Scan the entries below for "offset" and copy each line that holds it.

# # #

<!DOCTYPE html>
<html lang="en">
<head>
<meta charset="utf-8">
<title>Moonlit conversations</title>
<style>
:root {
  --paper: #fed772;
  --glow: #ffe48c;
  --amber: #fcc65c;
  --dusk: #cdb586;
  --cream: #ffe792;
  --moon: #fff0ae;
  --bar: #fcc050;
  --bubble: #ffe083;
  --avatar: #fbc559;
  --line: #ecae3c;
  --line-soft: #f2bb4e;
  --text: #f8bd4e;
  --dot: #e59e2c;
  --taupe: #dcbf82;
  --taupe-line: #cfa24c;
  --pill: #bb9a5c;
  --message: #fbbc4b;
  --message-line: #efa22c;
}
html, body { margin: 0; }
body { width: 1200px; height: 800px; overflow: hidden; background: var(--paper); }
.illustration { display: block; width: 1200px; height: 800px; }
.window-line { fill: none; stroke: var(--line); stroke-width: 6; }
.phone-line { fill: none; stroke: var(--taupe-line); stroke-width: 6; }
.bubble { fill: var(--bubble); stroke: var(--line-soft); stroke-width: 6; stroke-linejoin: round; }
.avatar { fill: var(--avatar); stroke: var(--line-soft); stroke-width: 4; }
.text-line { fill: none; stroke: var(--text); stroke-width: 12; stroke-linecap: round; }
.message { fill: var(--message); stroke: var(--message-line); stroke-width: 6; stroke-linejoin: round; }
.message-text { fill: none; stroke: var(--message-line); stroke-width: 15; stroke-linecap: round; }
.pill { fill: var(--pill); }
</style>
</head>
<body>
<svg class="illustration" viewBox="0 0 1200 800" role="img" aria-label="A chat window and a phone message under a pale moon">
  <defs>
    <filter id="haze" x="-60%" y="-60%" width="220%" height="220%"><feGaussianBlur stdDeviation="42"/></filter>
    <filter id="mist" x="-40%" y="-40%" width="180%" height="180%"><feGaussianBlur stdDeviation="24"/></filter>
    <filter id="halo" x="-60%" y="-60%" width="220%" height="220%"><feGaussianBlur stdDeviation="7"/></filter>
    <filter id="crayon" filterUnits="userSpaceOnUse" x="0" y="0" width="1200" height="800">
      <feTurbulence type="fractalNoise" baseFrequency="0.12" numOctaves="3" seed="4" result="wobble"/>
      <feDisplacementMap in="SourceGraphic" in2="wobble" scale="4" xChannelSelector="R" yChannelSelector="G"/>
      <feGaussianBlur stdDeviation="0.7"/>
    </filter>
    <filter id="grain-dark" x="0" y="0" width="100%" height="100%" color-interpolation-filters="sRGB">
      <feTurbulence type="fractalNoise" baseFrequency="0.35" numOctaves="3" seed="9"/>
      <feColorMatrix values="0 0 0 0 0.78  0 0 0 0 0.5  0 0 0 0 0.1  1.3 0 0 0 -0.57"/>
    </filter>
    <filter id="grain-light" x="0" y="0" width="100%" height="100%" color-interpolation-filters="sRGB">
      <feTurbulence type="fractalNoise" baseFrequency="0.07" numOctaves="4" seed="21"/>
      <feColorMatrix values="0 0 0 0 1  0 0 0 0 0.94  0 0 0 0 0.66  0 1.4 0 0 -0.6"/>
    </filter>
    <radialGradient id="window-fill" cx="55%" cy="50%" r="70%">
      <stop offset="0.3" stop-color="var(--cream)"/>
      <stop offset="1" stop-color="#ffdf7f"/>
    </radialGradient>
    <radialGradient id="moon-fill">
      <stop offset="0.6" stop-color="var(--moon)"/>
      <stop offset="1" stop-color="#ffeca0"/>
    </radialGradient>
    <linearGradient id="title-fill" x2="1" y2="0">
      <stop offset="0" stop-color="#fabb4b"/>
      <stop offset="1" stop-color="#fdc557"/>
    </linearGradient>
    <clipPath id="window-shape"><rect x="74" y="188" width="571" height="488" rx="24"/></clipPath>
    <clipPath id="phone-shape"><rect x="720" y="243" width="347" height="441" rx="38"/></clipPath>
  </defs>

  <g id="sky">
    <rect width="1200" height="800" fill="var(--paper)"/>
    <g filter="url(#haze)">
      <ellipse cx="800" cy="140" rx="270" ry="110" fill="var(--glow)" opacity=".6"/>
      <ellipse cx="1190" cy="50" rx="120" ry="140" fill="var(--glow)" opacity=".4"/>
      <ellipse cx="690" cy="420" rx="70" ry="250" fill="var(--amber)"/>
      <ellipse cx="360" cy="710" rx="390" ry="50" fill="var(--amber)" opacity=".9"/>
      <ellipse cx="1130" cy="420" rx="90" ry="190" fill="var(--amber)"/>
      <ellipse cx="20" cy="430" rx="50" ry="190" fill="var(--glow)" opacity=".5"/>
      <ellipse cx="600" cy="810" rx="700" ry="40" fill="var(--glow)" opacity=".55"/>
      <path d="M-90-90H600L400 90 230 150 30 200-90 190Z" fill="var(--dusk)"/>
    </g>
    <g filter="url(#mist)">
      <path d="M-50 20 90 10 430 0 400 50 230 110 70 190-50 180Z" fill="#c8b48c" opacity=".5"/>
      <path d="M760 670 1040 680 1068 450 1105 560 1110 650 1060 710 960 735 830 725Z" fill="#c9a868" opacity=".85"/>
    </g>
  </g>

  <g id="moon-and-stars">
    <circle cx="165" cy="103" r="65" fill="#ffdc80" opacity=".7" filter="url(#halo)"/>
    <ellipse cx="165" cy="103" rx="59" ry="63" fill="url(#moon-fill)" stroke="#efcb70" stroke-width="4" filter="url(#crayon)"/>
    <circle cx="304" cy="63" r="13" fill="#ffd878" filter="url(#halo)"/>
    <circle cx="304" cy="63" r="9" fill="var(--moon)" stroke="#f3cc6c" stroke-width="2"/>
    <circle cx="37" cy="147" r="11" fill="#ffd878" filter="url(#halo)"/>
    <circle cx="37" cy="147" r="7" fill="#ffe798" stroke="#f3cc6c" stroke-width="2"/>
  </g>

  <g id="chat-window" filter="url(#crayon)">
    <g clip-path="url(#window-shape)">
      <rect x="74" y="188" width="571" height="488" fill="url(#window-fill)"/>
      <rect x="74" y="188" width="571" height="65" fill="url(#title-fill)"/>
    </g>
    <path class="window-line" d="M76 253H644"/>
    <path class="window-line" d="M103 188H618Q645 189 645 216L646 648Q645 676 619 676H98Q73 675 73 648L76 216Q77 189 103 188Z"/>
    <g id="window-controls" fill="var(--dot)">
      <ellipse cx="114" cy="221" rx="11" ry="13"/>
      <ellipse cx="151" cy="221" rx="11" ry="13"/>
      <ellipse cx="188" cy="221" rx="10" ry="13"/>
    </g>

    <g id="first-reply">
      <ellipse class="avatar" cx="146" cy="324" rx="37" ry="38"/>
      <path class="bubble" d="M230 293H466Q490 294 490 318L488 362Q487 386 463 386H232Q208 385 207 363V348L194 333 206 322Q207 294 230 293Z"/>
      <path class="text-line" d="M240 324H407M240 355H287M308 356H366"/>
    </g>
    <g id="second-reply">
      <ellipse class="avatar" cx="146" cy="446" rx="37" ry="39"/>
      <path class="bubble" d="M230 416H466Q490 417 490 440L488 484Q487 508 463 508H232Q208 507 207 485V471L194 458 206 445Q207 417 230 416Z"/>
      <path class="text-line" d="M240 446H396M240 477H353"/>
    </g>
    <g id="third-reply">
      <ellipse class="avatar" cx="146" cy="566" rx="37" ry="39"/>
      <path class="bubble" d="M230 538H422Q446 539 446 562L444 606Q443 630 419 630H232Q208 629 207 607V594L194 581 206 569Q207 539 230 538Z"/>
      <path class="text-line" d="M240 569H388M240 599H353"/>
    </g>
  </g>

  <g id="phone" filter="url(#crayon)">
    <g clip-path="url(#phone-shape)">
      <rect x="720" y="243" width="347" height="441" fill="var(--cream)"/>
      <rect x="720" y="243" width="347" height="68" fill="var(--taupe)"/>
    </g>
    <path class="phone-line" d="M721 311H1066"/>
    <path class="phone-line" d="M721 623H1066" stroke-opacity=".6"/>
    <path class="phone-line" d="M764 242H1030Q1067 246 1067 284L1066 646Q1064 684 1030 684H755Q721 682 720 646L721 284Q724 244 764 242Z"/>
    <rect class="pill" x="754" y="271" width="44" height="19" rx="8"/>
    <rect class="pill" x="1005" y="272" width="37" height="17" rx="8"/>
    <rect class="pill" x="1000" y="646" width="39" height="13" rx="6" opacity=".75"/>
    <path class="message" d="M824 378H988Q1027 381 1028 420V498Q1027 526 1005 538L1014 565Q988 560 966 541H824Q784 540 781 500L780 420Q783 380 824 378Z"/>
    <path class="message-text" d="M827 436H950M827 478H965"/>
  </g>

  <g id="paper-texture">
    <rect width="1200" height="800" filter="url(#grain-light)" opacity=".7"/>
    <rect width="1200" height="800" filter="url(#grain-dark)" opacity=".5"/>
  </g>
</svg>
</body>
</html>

# # #

▸ **Answer section**
      <stop offset="0.3" stop-color="var(--cream)"/>
      <stop offset="1" stop-color="#ffdf7f"/>
      <stop offset="0.6" stop-color="var(--moon)"/>
      <stop offset="1" stop-color="#ffeca0"/>
      <stop offset="0" stop-color="#fabb4b"/>
      <stop offset="1" stop-color="#fdc557"/>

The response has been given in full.